§ Dataset records
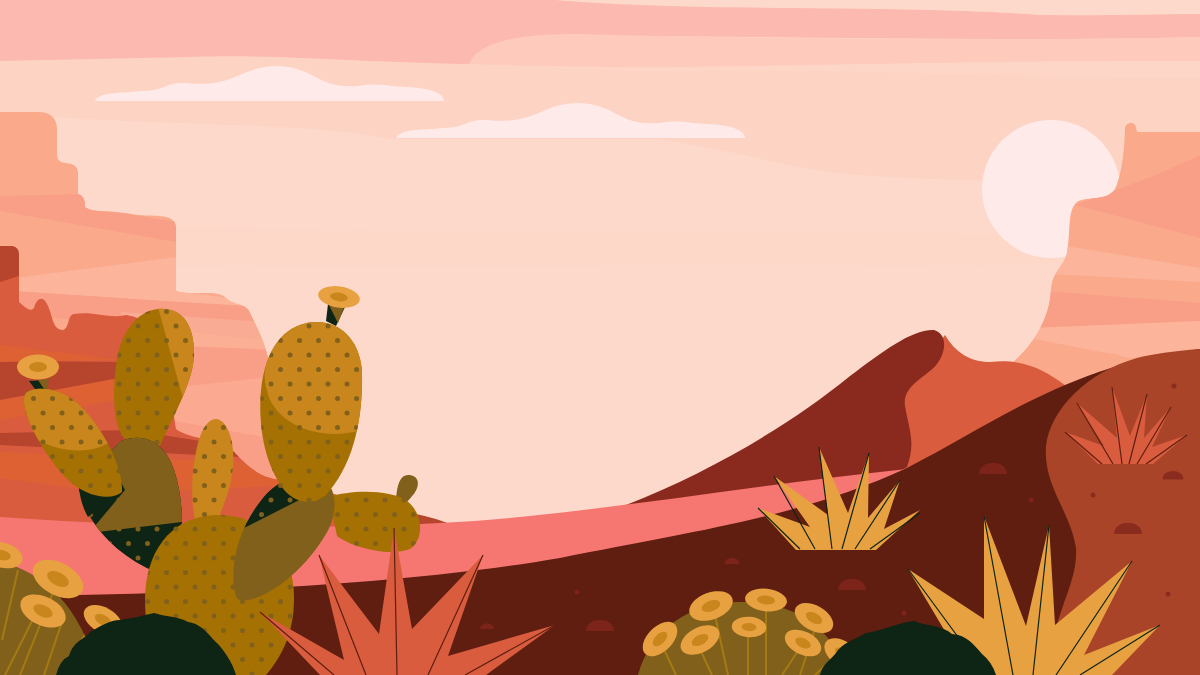
<!DOCTYPE html>
<html lang="en">
<head>
<meta charset="utf-8">
<title>Desert landscape</title>
<style>
:root{
--sky:#fdd9cb;--sky-warm:#fdd3c3;--sky-pink:#fcb9af;--sky-peach:#fecabb;--cloud:#feeae8;
--mesa:#faa98b;--mesa-rose:#f99f87;--mesa-pale:#fcb49b;
--rock:#d95c3e;--rock-dark:#b7452e;--rock-orange:#de6134;
--dune:#8a291d;--sand:#f67771;--ground:#5f1e10;--clay:#aa4429;--pebble:#7c231a;
--cactus:#a57102;--cactus-light:#c9861c;--olive:#80601a;--forest:#0e2414;--gold:#e8a140;
}
html,body{margin:0;overflow:hidden}
svg.desert{display:block;width:1200px;height:675px}
.sky{fill:var(--sky)}.sky-warm{fill:var(--sky-warm)}.sky-pink{fill:var(--sky-pink)}.sky-peach{fill:var(--sky-peach)}
.cloud{fill:var(--cloud)}
.mesa{fill:var(--mesa)}.mesa-rose{fill:var(--mesa-rose)}.mesa-pale{fill:var(--mesa-pale)}
.rock{fill:var(--rock)}.rock-dark{fill:var(--rock-dark)}.rock-orange{fill:var(--rock-orange)}
.dune{fill:var(--dune)}.sand{fill:var(--sand)}.ground{fill:var(--ground)}.clay{fill:var(--clay)}.pebble{fill:var(--pebble)}
.cactus{fill:var(--cactus)}.cactus-light{fill:var(--cactus-light)}.olive{fill:var(--olive)}.forest{fill:var(--forest)}.gold{fill:var(--gold)}
.spots{fill:url(#spots)}
.spots-dark{fill:url(#spots-dark)}
.vein{fill:none;stroke:var(--forest);stroke-width:1.2}
.vein-red{fill:none;stroke:var(--ground);stroke-width:1.2}
.stalk{fill:none;stroke:#a57a12;stroke-width:2}
</style>
</head>
<body>
<svg class="desert" viewBox="0 0 1200 675" role="img" aria-label="Desert at sunset with mesas, dunes, cacti and agaves">
<defs>
<pattern id="spots" width="19" height="29" patternUnits="userSpaceOnUse"><g class="olive"><circle cx="5" cy="7" r="2.5"/><circle cx="14.5" cy="21.5" r="2.5"/></g></pattern>
<pattern id="spots-dark" width="19" height="29" patternUnits="userSpaceOnUse"><g class="olive"><circle cx="5" cy="7" r="2.5"/><circle cx="14.5" cy="21.5" r="2.5"/></g></pattern>
<path id="cloud" d="M0 35C4 26 24 27 48 25C72 24 70 16 90 17C110 19 124 18 145 9C162 1 180-3 202 3C222 9 228 19 250 20C268 21 270 17 290 19C310 22 324 20 338 25Q349 29 349 35Z"/>
<path id="pebble" d="M-14 6C-14-9 14-9 14 6Z"/>
<g id="bloom"><ellipse class="gold" rx="21" ry="12.5"/><ellipse class="cactus-light" rx="9" ry="5"/></g>
<path id="agave" d="M-42 50L-80 8L-28 27L-64-24L-10 15L-19-53L10 13L31-47L30 18L62-20L46 29L82 10L38 50Z"/>
<path id="left-mesa" d="M0 112H40Q57 113 57 130V156Q58 163 66 163Q78 164 78 172V194Q85 195 85 207C92 213 108 210 132 214C150 218 176 211 176 228V291C192 296 212 290 224 296C234 307 244 302 249 311C262 338 270 352 270 380L280 500L0 540Z"/>
<path id="right-mesa" d="M1200 132H1139Q1136 132 1136 127C1135 121 1125 122 1125 129Q1124 164 1117 184C1112 203 1089 195 1077 202C1067 211 1071 229 1067 253C1064 267 1053 270 1051 289C1050 322 1028 352 1008 366L1080 395L1200 375Z"/>
<path id="left-cliff" d="M0 246H12Q19 247 19 255V302C24 306 30 313 34 308C36 300 42 294 47 304C53 315 52 330 63 330C70 328 67 315 74 314C94 311 110 319 126 315C146 318 162 330 164 350C170 370 172 405 176 429C190 440 222 438 234 452C249 468 261 478 280 480L450 524L0 550Z"/>
<path id="pad-tall" d="M158 309C184 307 195 327 194 357C192 385 171 420 160 446L125 439C114 428 112 397 116 366C119 335 136 311 158 309Z"/>
<path id="pad-left" d="M26 393C34 386 56 387 72 399C98 418 124 466 122 492C112 501 85 498 65 477C40 450 17 405 26 393Z"/>
<path id="pad-big" d="M313 322C342 320 361 343 362 373C363 425 351 468 325 496C310 507 292 502 281 486C264 460 258 425 261 390C265 350 283 325 313 322Z"/>
<path id="pad-small" d="M217 419C230 422 235 447 233 467C231 490 222 508 218 520L195 521C191 500 191 472 197 447C201 430 208 418 217 419Z"/>
<path id="pad-right" d="M329 497C350 490 390 489 407 501C424 514 424 540 410 549C390 557 353 548 337 536Z"/>
<path id="pad-base" d="M145 600C145 555 168 517 215 515C265 513 294 552 294 598C294 630 284 654 266 675H166C150 648 145 625 145 600Z"/>
<path id="arm-left" d="M78 484L121 441C145 431 166 444 174 470C180 488 182 506 182 523L151 570C116 554 84 522 78 484Z"/>
<path id="arm-right" d="M236 597C228 565 239 527 263 498C281 475 306 474 325 481C339 491 336 518 326 534C306 568 272 596 248 600Q238 601 236 597Z"/>
<clipPath id="left-mesa-clip"><use href="#left-mesa"/></clipPath>
<clipPath id="right-mesa-clip"><use href="#right-mesa"/></clipPath>
<clipPath id="left-cliff-clip"><use href="#left-cliff"/></clipPath>
<clipPath id="pad-tall-clip"><use href="#pad-tall"/></clipPath>
<clipPath id="pad-left-clip"><use href="#pad-left"/></clipPath>
<clipPath id="pad-big-clip"><use href="#pad-big"/></clipPath>
<clipPath id="arm-left-clip"><use href="#arm-left"/></clipPath>
<clipPath id="arm-right-clip"><use href="#arm-right"/></clipPath>
<clipPath id="left-bush-clip"><path d="M0 562C40 570 82 605 98 675H0Z"/></clipPath>
<clipPath id="bush-clip"><path d="M638 675C650 630 690 601 742 602C798 602 836 632 846 675Z"/></clipPath>
</defs>

<g id="sky">
<rect class="sky" width="1200" height="675"/>
<path class="sky-warm" d="M0 0H1200V180C1080 184 960 182 860 175C780 168 730 148 655 139H390C300 120 150 128 0 112Z"/>
<path class="sky-warm" opacity=".4" d="M0 220C300 236 600 228 820 231Q960 238 1080 232V264C800 270 500 264 0 268Z"/>
<path class="sky-pink" d="M0 0H560C680 10 900 5 1040 15Q1120 15 1200 14V37C1000 42 800 36 600 36Q490 40 469 64C350 62 280 54 190 57Q90 59 0 61Z"/>
<path class="sky-peach" d="M469 64C480 38 530 34 580 34C700 38 1000 42 1200 37V61C1000 60 800 66 640 68Q540 67 469 64Z"/>
<path class="sky" opacity=".55" d="M469 64C700 72 900 60 1200 61V78C1000 78 850 68 650 71Q540 68 469 64Z"/>
<path class="sky" d="M556 0H1200V14C1120 14 1080 17 1030 14C900 5 690 12 556 0Z"/>
<use class="cloud" href="#cloud" x="95" y="66"/>
<use class="cloud" href="#cloud" x="396" y="103"/>
<circle class="cloud" cx="1051" cy="189" r="69"/>
</g>

<g id="far-mesas">
<use class="mesa" href="#left-mesa"/>
<g clip-path="url(#left-mesa-clip)">
<path class="mesa-rose" d="M0 196L85 194V207L176 222V242L0 211Z"/>
<path class="mesa-pale" d="M0 280L176 257V291L230 298L240 306L0 292Z"/>
<path class="mesa-rose" d="M0 290L180 302L250 306L262 340L0 312Z"/>
<path class="mesa-pale" opacity=".6" d="M120 312L262 322L280 380L150 350Z"/>
<path class="mesa-rose" d="M160 345L280 350V500H160Z"/>
<path class="mesa-pale" opacity=".45" d="M170 388L280 376V440L170 420Z"/>
</g>
<use class="mesa" href="#right-mesa"/>
<g clip-path="url(#right-mesa-clip)">
<path class="mesa-rose" d="M1200 155C1160 175 1115 190 1075 205L1200 238Z"/>
<path class="mesa-pale" d="M1060 245L1200 268V282L1050 274Z"/>
<path class="mesa-rose" d="M1045 291L1200 303V322L1035 329Z"/>
<path class="mesa-pale" d="M1030 328L1200 321V350L1130 358L1030 338Z"/>
<path class="mesa" d="M1024 340L1120 355L1080 395L1000 366Z"/>
</g>
</g>

<g id="near-cliff">
<use class="rock" href="#left-cliff"/>
<g clip-path="url(#left-cliff-clip)">
<path class="rock-dark" d="M0 246H19V276L0 282ZM0 361L130 362V376L0 402ZM0 433L130 430L260 450V458L0 445Z"/>
<path class="rock-orange" d="M0 345L120 360L0 362ZM0 400L130 376V398L0 420ZM0 452L240 462L290 485L120 494L0 478Z"/>
</g>
</g>

<g id="dunes">
<path class="rock" d="M945 335C955 352 970 362 990 362C1022 358 1045 370 1066 386L900 476L895 400Z"/>
<path class="dune" d="M626 505C710 472 790 425 850 376C882 352 912 329 934 330C948 334 946 352 937 364C927 377 902 385 905 406C909 430 916 442 907 467L850 500Z"/>
<path class="rock-dark" d="M416 514Q435 518 450 524L400 528Z"/>
<path class="sand" d="M0 517C180 530 400 530 520 517C650 504 780 482 907 469L880 530L500 640H0Z"/>
<path class="ground" d="M0 596C230 594 420 582 560 558C700 530 800 517 907 468C1000 420 1070 365 1200 349V675H0Z"/>
<path class="clay" d="M1200 349Q1160 352 1137 358C1087 372 1050 410 1046 446C1043 486 1070 510 1076 548C1078 585 1055 606 1047 675H1200Z"/>
<g class="pebble">
<use href="#pebble" x="993" y="468"/>
<use href="#pebble" x="852" y="584"/>
<use href="#pebble" x="600" y="625"/>
<use href="#pebble" transform="translate(732 561)scale(.55)"/>
<use href="#pebble" transform="translate(487 626)scale(.5)"/>
<circle cx="1031" cy="500" r="2.5"/><circle cx="577" cy="592" r="2.5"/><circle cx="904" cy="613" r="2.5"/>
<g opacity=".7"><use href="#pebble" x="1128" y="528"/><use href="#pebble" transform="translate(1173 475)scale(.75)"/>
<circle cx="1174" cy="386" r="2.5"/><circle cx="1093" cy="495" r="2.5"/><circle cx="1168" cy="594" r="2.5"/></g>
</g>
</g>

<g id="agaves">
<use class="gold" href="#agave" x="838" y="500"/>
<path class="vein" d="M800 549L758 508M815 549L774 476M832 549L819 447M842 549L869 453M855 549L900 480M870 549L920 513"/>
<path class="rock" d="M1098 464L1065 432L1104 446L1077 403L1117 438L1112 387L1130 436L1147 394L1144 438L1171 407L1152 447L1187 435L1153 464Z"/>
<path class="vein-red" d="M1102 464L1065 432M1113 464L1077 403M1122 464L1112 387M1129 464L1147 394M1137 464L1171 407M1146 464L1187 435"/>
<path class="gold" d="M971 675L908 569L984 619L984 516L1026 626L1049 525L1055 625L1132 561L1084 655L1160 625L1112 675Z"/>
<path class="vein" d="M986 675L908 569M1013 675L984 516M1033 675L1049 525M1056 675L1132 561M1080 675L1160 625"/>
</g>

<g id="prickly-pear">
<use class="cactus" href="#pad-tall"/>
<path class="cactus-light" clip-path="url(#pad-tall-clip)" d="M156 300L184 402L210 370V300Z"/>
<use class="spots" href="#pad-tall"/>
<use class="forest" href="#arm-left"/>
<use class="spots-dark" href="#arm-left"/>
<path class="olive" clip-path="url(#arm-left-clip)" d="M70 432H190V521L89 533L125 490L105 450Z"/>
<path class="forest" d="M79 486L90 482L117 495L88 517Q80 503 79 486Z"/>
<path class="forest" d="M29 381L47 380V392L38 393Z"/>
<path class="olive" d="M38 380L49 379L46 392Z"/>
<use class="cactus" href="#pad-left"/>
<path class="cactus-light" clip-path="url(#pad-left-clip)" d="M10 370H110V442C90 455 60 452 38 440L10 410Z"/>
<use class="spots" href="#pad-left"/>
<use href="#bloom" x="38" y="367"/>
<use class="cactus-light" href="#pad-small"/>
<use class="spots" href="#pad-small"/>
<path class="olive" d="M396 499C397 485 400 475 408 475C419 475 421 485 413 495L407 502Z"/>
<use class="cactus" href="#pad-right"/>
<use class="spots" href="#pad-right"/>
<use class="cactus" href="#pad-base"/>
<use class="spots" href="#pad-base"/>
<use class="olive" href="#arm-right"/>
<path class="forest" clip-path="url(#arm-right-clip)" d="M230 532L246 527L315 492L300 470H260Z"/>
<path class="spots-dark" clip-path="url(#arm-right-clip)" d="M240 528L315 492L300 470H260Z"/>
<path class="forest" d="M328 304L345 307L336 326L326 321Z"/>
<path class="olive" d="M329 305H345L338 323Z"/>
<use class="cactus" href="#pad-big"/>
<path class="cactus-light" clip-path="url(#pad-big-clip)" d="M266 310H370V427C330 443 285 430 270 400Q262 380 266 365Z"/>
<use class="spots" href="#pad-big"/>
<use href="#bloom" transform="translate(339 297)rotate(8)scale(1 .85)"/>
</g>

<g id="flower-bushes">
<path class="olive" d="M0 562C40 570 82 605 98 675H0Z"/>
<path class="stalk" clip-path="url(#left-bush-clip)" d="M2 640L18 570M5 675L40 605M20 675L56 585M44 675L62 622M62 675L92 622"/>
<use href="#bloom" transform="translate(2 555)rotate(15)"/>
<use href="#bloom" transform="translate(58 579)rotate(28)scale(1.3)"/>
<use href="#bloom" transform="translate(43 611)rotate(25)scale(1.15)"/>
<use href="#bloom" transform="translate(103 620)rotate(30)"/>
<path class="olive" d="M638 675C650 630 690 601 742 602C798 602 836 632 846 675Z"/>
<path class="stalk" clip-path="url(#bush-clip)" d="M676 675L662 645M712 675L698 645M728 675L713 606M748 675V630M766 675V602M782 675L802 645M800 675L818 620M815 675L842 650"/>
<use href="#bloom" transform="translate(660 639)rotate(-45)"/>
<use href="#bloom" transform="translate(711 606)rotate(-20)scale(1.08)"/>
<use href="#bloom" transform="translate(766 600)rotate(6)scale(1 .9)"/>
<use href="#bloom" transform="translate(814 618)rotate(30)"/>
<use href="#bloom" transform="translate(700 640)rotate(-28)"/>
<use href="#bloom" transform="translate(749 627)rotate(3)scale(.82)"/>
<use href="#bloom" transform="translate(803 643)rotate(25)scale(.92)"/>
<use href="#bloom" transform="translate(843 654)rotate(35)"/>
</g>

<g id="foreground">
<path class="rock" d="M320 675L260 612L344 660L319 555L379 634L394 528L412 629L483 555L448 656L555 625L486 675Z"/>
<path class="vein-red" d="M334 675L260 612M366 675L319 555M397 675L394 528M428 675L483 555M465 675L555 625"/>
<path class="forest" d="M56 675Q60 660 69 656C74 640 84 640 90 632C101 626 110 620 120 620C132 618 142 616 154 613C165 617 178 616 188 622C203 624 209 636 218 644C224 651 232 661 236 675Z"/>
<path class="forest" d="M820 675C823 662 832 660 838 650C846 641 856 639 866 633C882 631 896 623 914 621C926 626 942 625 952 634C967 635 974 645 982 654Q992 662 996 675Z"/>
</g>
</svg>
</body>
</html>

§ Activity
Your answer should reproduce each line of the listing that holds the word "cloud".

§ Your solution
--sky:#fdd9cb;--sky-warm:#fdd3c3;--sky-pink:#fcb9af;--sky-peach:#fecabb;--cloud:#feeae8;
.cloud{fill:var(--cloud)}
<path id="cloud" d="M0 35C4 26 24 27 48 25C72 24 70 16 90 17C110 19 124 18 145 9C162 1 180-3 202 3C222 9 228 19 250 20C268 21 270 17 290 19C310 22 324 20 338 25Q349 29 349 35Z"/>
<use class="cloud" href="#cloud" x="95" y="66"/>
<use class="cloud" href="#cloud" x="396" y="103"/>
<circle class="cloud" cx="1051" cy="189" r="69"/>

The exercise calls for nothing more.